Even during his childhood, wine was a part of Drake Whitcraft’s life. He was still in elementary school the first time he helped out in the cellar of his parents’ winery. Even at that young age, Drake was often asking questions about why things tasted different and exploring his vivid curiosity about the whole winemaking process. During harvests, little Drake got his friends involved, too. They would come over and help stomp grapes, which was a good time for all. Then while his father, Chris Whitcraft, worked in the winery, transforming the grapes into wine, he would explain what he was doing and why he was doing it. “After fifteen years of hearing it, stuff just sank in,” Drake explains. Now, he has taken on the winemaking duties from his father, but Drake has never veered from the truly natural methods that make Whitcraft Winery so unique.

Drake Whitcraft

The Whitcraft wine making philosophy comes from family friend and wine legend, Burt Williams. It’s a simple one, but it gets right to the heart of the process. As Burt used to say about making wine, “you put it in the barrel and you don’t f%#k with it.” While the phrasing may be colorful, the idea behind it is one Drake puts great value in. “Probably 95% of wineries use enzymes or other additives in their wine. I’ve never bought into it.” Drake believes in the quality of mother nature and doesn’t see a reason to try and manipulate what she already has to offer. In fact, at Whitcraft, their minimalist philosophy is such that the only things in a bottle of their wine are grapes, sulfur, and yeast. It’s in the same spirit that Drake has been pushing for a wine ingredient label to be on bottles. For instants, “when I tell people that our wines are among those which are vegan, they’re surprised because they assume all wines are. They don’t realize a lot of wines actually aren’t vegan,” Drake points out. Much of what they do at Whitcraft is about demystifying wine.
New technology and innovations have given winemakers a lot of tools and options for exerting more control over the wine making process. “I think people are afraid of variation in their wines, but I think variation is the heart and soul of wine.” From a sales standpoint, nowadays, being able to deliver consistently similar wines vintage after vintage is often helpful. But it’s not how things used to be. Drake remembers wine drinkers being a bit more engaged when he was a boy. He recalls people at tastings bringing note pads, being more willing to explore different wines and finding out what they liked for themselves. Now, people rely so much on scores when making purchases, and when they go tasting, the goal is often more about having fun then to discover new wines. So long as the market place supports uniformity or expects consistency in wines from year to year, plenty of winemakers will continue to manipulate their wines with various additives in an effort to minimize variation. Drake hopes it is a phase the industry moves out of over time.

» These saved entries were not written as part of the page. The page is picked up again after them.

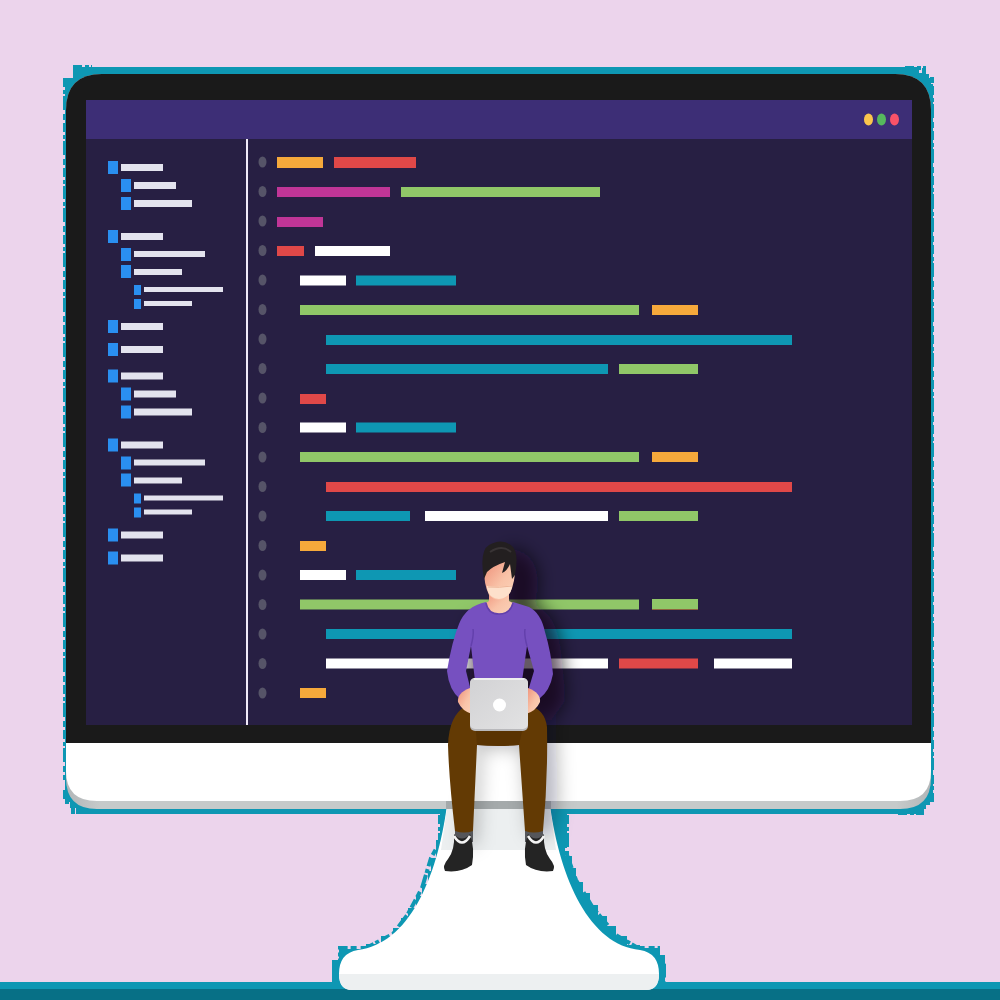
<!DOCTYPE html>
<html lang="en">
<head>
<meta charset="utf-8">
<title>Programmer at work</title>
<style>
:root{--backdrop:#ecd4ec;--teal:#0e97b3;--teal-deep:#077086;--frame:#1a1a1a;--screen:#271f43;--titlebar:#3d2e76;--white:#fff;--silver:#bfc3c4;--tree:#2a8ff0;--label:#e3e3ee;--gutter:#565468;--orange:#f6a93b;--red:#e04848;--green:#90c768;--magenta:#c03597;--sweater:#7650c0;--sweater-dark:#6340ac;--trousers:#633a04;--trousers-dark:#4c2b02;--hair:#231f20;--shoe:#242424}
html,body{margin:0;width:1000px;height:1000px;overflow:hidden;background:var(--backdrop)}
svg{display:block}
.teal{fill:var(--teal)}.white{fill:var(--white)}.orange{fill:var(--orange)}.red{fill:var(--red)}.green{fill:var(--green)}.magenta{fill:var(--magenta)}
.icon{fill:var(--tree)}.label{fill:var(--label)}.gutter{fill:var(--gutter)}
.sweater{fill:var(--sweater)}.trousers{fill:var(--trousers)}.hair{fill:var(--hair)}.shoe{fill:var(--shoe)}
.rough{fill:none;stroke:var(--teal);stroke-width:4;stroke-dasharray:9 3 4 2 14 4 6 3}
</style>
</head>
<body>
<svg width="1000" height="1000" viewBox="0 0 1000 1000" role="img" aria-label="Programmer with a laptop sitting on a large monitor that shows code">
<defs>
<linearGradient id="skin" x1="0" y1="0" x2="1" y2="1"><stop offset="0" stop-color="#ee8f78"/><stop offset=".55" stop-color="#f9c3a8"/><stop offset="1" stop-color="#fbd3ba"/></linearGradient>
<linearGradient id="lid" x1="0" y1="0" x2="1" y2="1"><stop offset="0" stop-color="#d2d2d4"/><stop offset="1" stop-color="#e2e2e3"/></linearGradient>
<linearGradient id="chin-shade" x1="0" y1="0" x2="1" y2="0"><stop offset="0" stop-color="#b2b6b8"/><stop offset=".04" stop-color="#c6caca"/><stop offset=".96" stop-color="#c6caca"/><stop offset="1" stop-color="#b2b6b8"/></linearGradient>
<filter id="soft" x="-50%" y="-50%" width="200%" height="200%"><feGaussianBlur stdDeviation="9"/></filter>
<clipPath id="monitor-face"><path d="M66 110Q66 74 102 74H895Q931 74 931 110V778Q931 809 900 809H97Q66 809 66 778Z"/></clipPath>
<g id="folder"><rect class="icon" width="10" height="13"/><rect class="label" x="13" y="3" width="42" height="7"/></g>
<g id="file-short"><rect class="icon" x="13" width="10" height="13"/><rect class="label" x="26" y="3" width="42" height="7"/></g>
<g id="file-long"><rect class="icon" x="13" width="10" height="13"/><rect class="label" x="26" y="3" width="58" height="7"/></g>
<g id="file-tree">
<use href="#folder"/><use href="#file-short" y="18"/><use href="#file-long" y="36"/>
<use href="#folder" y="69"/>
<rect class="icon" x="13" y="87" width="10" height="13"/><rect class="label" x="26" y="90" width="71" height="6"/>
<rect class="icon" x="13" y="104" width="10" height="13"/><rect class="label" x="26" y="108" width="48" height="6"/>
<rect class="icon" x="26" y="124" width="7" height="10"/><rect class="label" x="36" y="126" width="79" height="5"/>
<rect class="icon" x="26" y="138" width="7" height="10"/><rect class="label" x="36" y="140" width="48" height="5"/>
<use href="#folder" y="159"/><use href="#folder" y="182"/>
</g>
<ellipse id="dot" class="gutter" cx="262.5" cy="162" rx="4" ry="5.5"/>
<g id="block">
<rect class="white" x="300" width="46" height="10"/><rect class="teal" x="356" width="100" height="10"/>
<rect class="green" x="300" y="29.5" width="339" height="10"/><rect class="orange" x="652" y="29.5" width="46" height="10"/>
</g>
</defs>

<rect width="1000" height="1000" fill="var(--backdrop)"/>

<g id="desk">
<rect class="teal" y="982" width="1000" height="18"/>
<rect y="989" width="1000" height="11" fill="var(--teal-deep)"/>
</g>

<g id="monitor-fringe">
<path class="teal" d="M73 67H919V73H926V78H931V84H933V798H930V804H926V809H921V814H76V808H70V802H65V78H73Z"/>
<path class="rough" d="M73 67H92M905 68H924V76H932V200M65 78V190M65 790V802H73V812H100M898 813H922V803H932V775"/>
<path class="rough" stroke-width="2" d="M65 190V780M932 200V770"/>
</g>

<g id="stand-fringe">
<path class="teal" d="M440 808H570V813H567V848H565V856H572V868H576V882H583V893H590V905H598V916H607V926H616V936H627V945H640V948H658V955H665V988H332V960H339V949H366V944H381V936H393V928H401V918H408V908H416V896H422V884H428V871H431V858H436V840H440Z"/>
<path class="rough" d="M440 815V842L431 858L422 888L408 914L393 934L366 948H340V962L334 970V985M567 815V855L576 880L593 908L616 935L638 948H658V958L664 965V985"/>
</g>

<g id="stand">
<path class="white" d="M447 805H550C560 880 590 945 640 950Q659 953 659 974Q659 990 646 990H352Q339 990 339 974Q339 953 358 950C408 944 437 880 447 805Z"/>
<path d="M339 974H659Q659 990 646 990H352Q339 990 339 974Z" fill="#edf0f1"/>
<path d="M447 808H550L556 850H441Z" fill="#eceff0"/>
</g>

<g id="monitor" clip-path="url(#monitor-face)">
<rect x="66" y="74" width="865" height="735" fill="url(#chin-shade)"/>
<path class="white" d="M66 740H931V771Q931 801 900 801H97Q66 801 66 771Z"/>
<rect x="66" y="74" width="865" height="669" fill="var(--frame)"/>
<rect x="446" y="801" width="105" height="8" fill="#a5aaab"/>
</g>

<g id="editor">
<rect x="86" y="100" width="826" height="625" fill="var(--screen)"/>
<rect x="86" y="100" width="826" height="39" fill="var(--titlebar)"/>
<g id="window-controls">
<ellipse cx="868.5" cy="119.5" rx="4.5" ry="6" fill="#fbc64d"/>
<ellipse cx="881.5" cy="119.5" rx="4.5" ry="6" fill="#56b85d"/>
<ellipse cx="894.5" cy="119.5" rx="4.5" ry="6" fill="#fa5268"/>
</g>
<rect x="246" y="139" width="2" height="586" fill="#f0eaf8"/>
<g id="sidebar"><use href="#file-tree" x="108" y="161"/><use href="#file-tree" x="108" y="369.5"/></g>

<g id="line-markers">
<use href="#dot"/><use href="#dot" y="29.5"/><use href="#dot" y="59"/><use href="#dot" y="88.5"/><use href="#dot" y="118"/><use href="#dot" y="147.5"/><use href="#dot" y="177"/><use href="#dot" y="206.5"/><use href="#dot" y="236"/><use href="#dot" y="265.5"/><use href="#dot" y="295"/><use href="#dot" y="324.5"/><use href="#dot" y="354"/><use href="#dot" y="383.5"/><use href="#dot" y="413"/><use href="#dot" y="442.5"/><use href="#dot" y="472"/><use href="#dot" y="501.5"/><use href="#dot" y="531"/>
</g>

<g id="code">
<rect class="orange" x="277" y="157" width="46" height="11"/><rect class="red" x="334" y="157" width="82" height="11"/>
<rect class="magenta" x="277" y="187" width="113" height="10"/><rect class="green" x="401" y="187" width="199" height="10"/>
<rect class="magenta" x="277" y="217" width="46" height="10"/>
<rect class="red" x="277" y="246" width="27" height="10"/><rect class="white" x="315" y="246" width="75" height="10"/>
<use href="#block" y="275.5"/>
<rect class="teal" x="326" y="335" width="466" height="10"/>
<rect class="teal" x="326" y="364" width="282" height="10"/><rect class="green" x="619" y="364" width="79" height="10"/>
<rect class="red" x="300" y="394" width="26" height="10"/>
<use href="#block" y="422.5"/>
<rect class="red" x="326" y="482" width="466" height="10"/>
<rect class="teal" x="326" y="511" width="84" height="10"/><rect class="white" x="425" y="511" width="183" height="10"/><rect class="green" x="619" y="511" width="79" height="10"/>
<rect class="orange" x="300" y="541" width="26" height="10"/>
<use href="#block" y="570"/>
<rect class="green" x="652" y="599" width="46" height="10"/>
<rect class="teal" x="326" y="629" width="466" height="10"/>
<rect class="white" x="326" y="658.5" width="282" height="10"/><rect class="red" x="619" y="658.5" width="79" height="10"/><rect class="white" x="714" y="658.5" width="78" height="10"/>
<rect class="orange" x="300" y="688" width="26" height="10"/>
</g>
</g>

<g id="figure-shadow" filter="url(#soft)" fill="#0b0718">
<path d="M505 548Q540 548 538 590L532 605Q556 610 561 650L566 700L552 720H470V620H505Z" opacity=".65"/>
<path d="M475 725H556L558 800L552 835H530L522 748H482L476 845H463Z" opacity=".28"/>
</g>

<g id="programmer">
<g id="legs">
<path fill="#55565a" d="M455 829H473V842H455ZM525 829H543V842H525Z"/>
<path class="trousers" d="M466 706H530Q545 710 547 727Q548 780 543 831Q534 834 525 831L519 745Q498 747 477 745L473 831Q464 834 455 831Q449 780 448 745Q449 715 466 706Z"/>
<path d="M476 731H522L519 745Q498 747 477 745Z" fill="var(--trousers-dark)" opacity=".45"/>
</g>
<g id="shoes">
<path id="shoe" class="shoe" d="M454 834Q462 843 470 834Q475 848 472 865Q461 873 445 871Q442 866 448 859Q455 850 454 834Z"/>
<use href="#shoe" transform="translate(998 0) scale(-1 1)"/>
<path d="M454 836Q462 849 470 836M528 836Q536 849 544 836" fill="none" stroke="#f4f4f4" stroke-width="2.5"/>
</g>
<g id="torso">
<path class="sweater" d="M486 602Q499 618 513 602L529 607Q541 613 545 632Q551 652 553 674Q550 691 539 699L528 691L534 671L527 646L522 681H475L471 646L466 671L471 691L460 699Q449 690 447 671Q452 641 459 624Q466 606 486 602Z"/>
<path d="M471 646Q474 635 473 629M527 646Q524 635 525 629" fill="none" stroke="var(--sweater-dark)" stroke-width="1.5"/>
</g>
<g id="hands" fill="url(#skin)">
<path d="M470 688Q457 693 458 702Q462 711 472 714Z"/>
<path d="M528 688Q541 693 540 702Q536 711 526 714Z"/>
</g>
<g id="head">
<path fill="url(#skin)" d="M489 590H509V601L513 603Q510 614 499 614Q488 614 486 603L489 601Z"/>
<path d="M486 603Q488 614 499 614Q510 614 513 603" fill="none" stroke="#6240ab" stroke-width="1.5"/>
<path fill="url(#skin)" d="M484 562H515Q516 581 510 593Q499 605 489 595Q483 583 484 562Z"/>
<path d="M487 586Q499 588 512 585Q512 592 507 596Q499 602 491 596Q487 592 487 586Z" fill="#fde0cb"/>
<path d="M488 587Q499 588 512 586" fill="none" stroke="#eeb598"/>
<path class="hair" d="M484 579Q479 551 489 545Q503 537 513 547Q519 554 515 575L512 579L510 564Q507 571 502 573L505 562Q493 566 487 572Z"/>
<path d="M490 552Q502 544 511 552" fill="none" stroke="#393435" stroke-width="2"/>
</g>
<g id="laptop">
<rect x="470" y="678" width="58" height="53" rx="5" fill="#b9b9bc"/>
<rect x="470" y="678" width="58" height="51" rx="5" fill="url(#lid)"/>
<path d="M474 679H524" stroke="#eeeeef" stroke-width="2"/>
<circle class="white" cx="499.5" cy="705" r="6.5"/>
</g>
</g>
</svg>
</body>
</html>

Drake sees himself as more like a shepherd of the wine, than its maker. He wants the wine to be an expression of what nature delivered rather than something he’s put his footprint all over. A good friend of the family, that’s “really into manipulating wine, jokes with me that I’m not a real winemaker,” Drake chuckles. It’s a title Drake is happy to forgo. For him, delivering a pure, natural wine is far more important than his offerings tasting consistently the same from vintage to vintage. Drake’s thinking may just be a little further along than many people in the world of wine, but there is plenty of reason to think that they’ll catch on.

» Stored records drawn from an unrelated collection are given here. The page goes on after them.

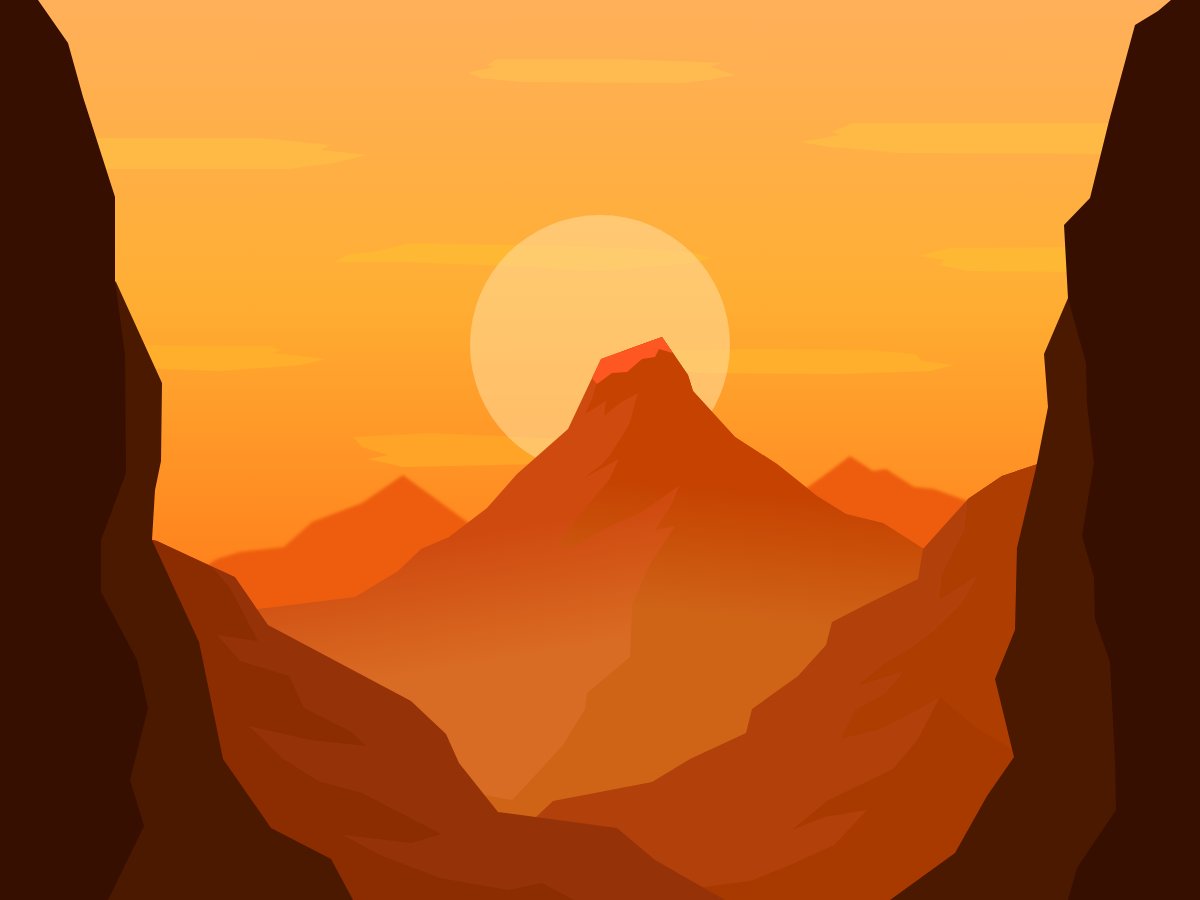
<!DOCTYPE html>
<html lang="en">
<head>
<meta charset="utf-8">
<title>Volcano at sunset</title>
<style>
:root {
  --sky-top: #ffb05a;
  --sky-mid: #ffae33;
  --sky-low: #ff7d1a;
  --sun: #ffdc9c;
  --lava: #ff5722;
  --far-peak: #ee5d0c;
  --slope-lit: #cf4a0f;
  --slope-lit-mist: #d96c24;
  --slope-shade: #c54200;
  --slope-shade-mist: #cf6417;
  --left-hill: #963208;
  --left-hill-shade: #8b2d00;
  --right-hill: #b2400a;
  --right-hill-shade: #a83a00;
  --cliff: #4b1800;
  --cliff-dark: #360f00;
}
html, body { margin: 0; background: var(--sky-mid); }
body { width: 1200px; height: 900px; overflow: hidden; }
svg { display: block; }
.far { fill: var(--far-peak); filter: url(#haze); }
.left-hill { fill: var(--left-hill); }
.left-hill-shade { fill: var(--left-hill-shade); }
.right-hill { fill: var(--right-hill); }
.right-hill-shade { fill: var(--right-hill-shade); }
.cliff { fill: var(--cliff); }
.cliff-dark { fill: var(--cliff-dark); }
.lava { fill: var(--lava); }
.sun { fill: var(--sun); opacity: .56; }
</style>
</head>
<body>
<svg width="1200" height="900" viewBox="0 0 1200 900" role="img" aria-label="A volcano in front of a setting sun, framed by dark canyon cliffs">
  <defs>
    <linearGradient id="sky" gradientUnits="userSpaceOnUse" x1="0" y1="0" x2="0" y2="600">
      <stop offset="0" stop-color="var(--sky-top)"/>
      <stop offset=".5" stop-color="var(--sky-mid)"/>
      <stop offset="1" stop-color="var(--sky-low)"/>
    </linearGradient>
    <linearGradient id="lit" gradientUnits="userSpaceOnUse" x1="440" y1="540" x2="462" y2="670">
      <stop offset="0" stop-color="var(--slope-lit)"/>
      <stop offset="1" stop-color="var(--slope-lit-mist)"/>
    </linearGradient>
    <linearGradient id="shade" gradientUnits="userSpaceOnUse" x1="745" y1="490" x2="733" y2="620">
      <stop offset="0" stop-color="var(--slope-shade)"/>
      <stop offset="1" stop-color="var(--slope-shade-mist)"/>
    </linearGradient>
    <filter id="haze"><feGaussianBlur stdDeviation="1.6"/></filter>
    <clipPath id="volcano-outline">
      <polygon points="258,609 355,597 398,571 421,549 449,537 487,508 517,474 568,429 601,359 662,337 688,375 693,391 735,437 777,464 817,496 846,514 883,523 924,549 960,900 258,900"/>
    </clipPath>
  </defs>

  <rect id="sky-fill" width="1200" height="900" fill="url(#sky)"/>

  <g id="clouds">
    <polygon fill="#ffba50" points="468,73 494,67 487,65 497,59 620,59 722,63 710,67 735,75 709,80 684,83 520,82 480,78"/>
    <polygon fill="#ffb945" points="90,138 262,138 330,145 321,150 367,155 335,163 288,169 90,169"/>
    <polygon fill="#ffb945" points="800,142 840,135 832,132 852,123 1120,123 1120,154 900,153 830,147"/>
    <polygon fill="#ffb833" points="335,262 349,254 374,252 410,243 600,247 690,252 712,258 690,263 600,271 510,266 400,262"/>
    <polygon fill="#ffb833" points="918,256 950,248 1080,247 1080,272 968,271 938,265 945,260"/>
    <polygon fill="#ffaf2c" points="140,345 270,346 280,350 272,353 326,359 300,365 220,371 140,368"/>
    <polygon fill="#ffaf2c" points="660,350 760,349 868,350 915,354 922,361 953,365 930,371 840,374 700,373 660,368"/>
    <polygon fill="#ffa427" points="353,437 430,433 520,437 580,439 580,463 500,465 403,467 368,459 388,455 362,447"/>
  </g>

  <circle class="sun" cx="600" cy="345" r="130"/>

  <g id="far-peaks">
    <polygon class="far" points="200,570 217,559 240,552 284,547 312,522 362,503 403,475 470,524 500,640 200,640"/>
    <polygon class="far" points="790,500 826,474 850,456 873,471 886,469 914,487 934,489 970,502 990,600 790,600"/>
  </g>

  <g id="volcano" clip-path="url(#volcano-outline)">
    <rect x="258" y="330" width="710" height="570" fill="url(#lit)"/>
    <polygon fill="url(#shade)" points="597,382 592,399 585,414 606,401 604,416 620,403 638,393 629,425 610,455 601,465 584,478 619,459 609,480 580,514 568,533 556,549 575,546 606,528 642,512 679,486 672,504 655,530 675,526 650,564 632,604 630,657 587,693 585,709 563,745 541,769 512,800 485,795 500,900 980,900 940,540 700,330 640,330"/>
    <polygon class="lava" points="590,340 670,325 676,354 659,349 655,357 642,359 627,372 612,373 597,384 590,376"/>
  </g>

  <g id="right-hill">
    <polygon class="right-hill" points="535,818 553,801 652,782 690,759 746,733 752,709 798,676 826,645 832,622 865,605 918,579 923,549 968,499 1002,476 1050,460 1060,900 535,900"/>
    <polygon class="right-hill-shade" points="968,499 1002,476 1050,460 1060,900 690,900 703,887 750,881 790,865 834,845 867,810 825,817 792,830 827,801 860,785 893,769 918,739 940,697 920,708 880,729 842,738 856,710 885,694 904,671 859,685 885,663 910,649 935,630 962,604 978,575 940,599 942,575 965,530"/>
    <polygon fill="#ad3d00" points="968,499 1002,476 1050,460 1050,770 1010,748 975,727 940,697 920,708 880,729 842,738 856,710 885,694 904,671 859,685 885,663 910,649 935,630 962,604 978,575 940,599 942,575 965,530"/>
  </g>

  <g id="left-hill">
    <polygon class="left-hill" points="140,537 157,541 235,577 268,625 411,701 446,734 459,763 498,812 617,828 655,860 725,900 140,900"/>
    <polygon class="left-hill-shade" points="140,537 157,541 212,567 230,588 258,641 217,635 240,661 289,676 304,708 350,731 366,746 310,740 249,726 282,758 318,781 362,793 441,834 412,843 343,835 380,855 440,878 508,890 542,883 574,900 140,900"/>
  </g>

  <g id="left-cliff">
    <polygon class="cliff" points="100,270 116,282 162,383 161,461 155,490 152,540 199,642 223,759 271,828 331,859 353,900 80,900"/>
    <polygon class="cliff-dark" points="0,0 38,0 68,43 83,97 115,197 115,281 125,355 126,473 101,540 101,592 137,660 148,708 130,780 144,826 108,900 0,900"/>
  </g>

  <g id="right-cliff">
    <polygon class="cliff" points="1090,270 1068,298 1044,354 1048,407 1036,468 1017,548 1015,630 995,679 1014,757 987,796 955,853 890,900 1130,900"/>
    <polygon class="cliff-dark" points="1200,0 1171,0 1158,11 1135,25 1109,121 1090,198 1064,225 1068,298 1086,363 1087,404 1094,463 1082,536 1094,577 1095,619 1110,662 1115,760 1116,810 1077,868 1068,900 1200,900"/>
  </g>
</svg>
</body>
</html>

Click the links to read reviews of Drake’s Chardonnay, Syrah, Melville Pinot Noir and his Aubaine Pinot Noir.


By Jason Barlow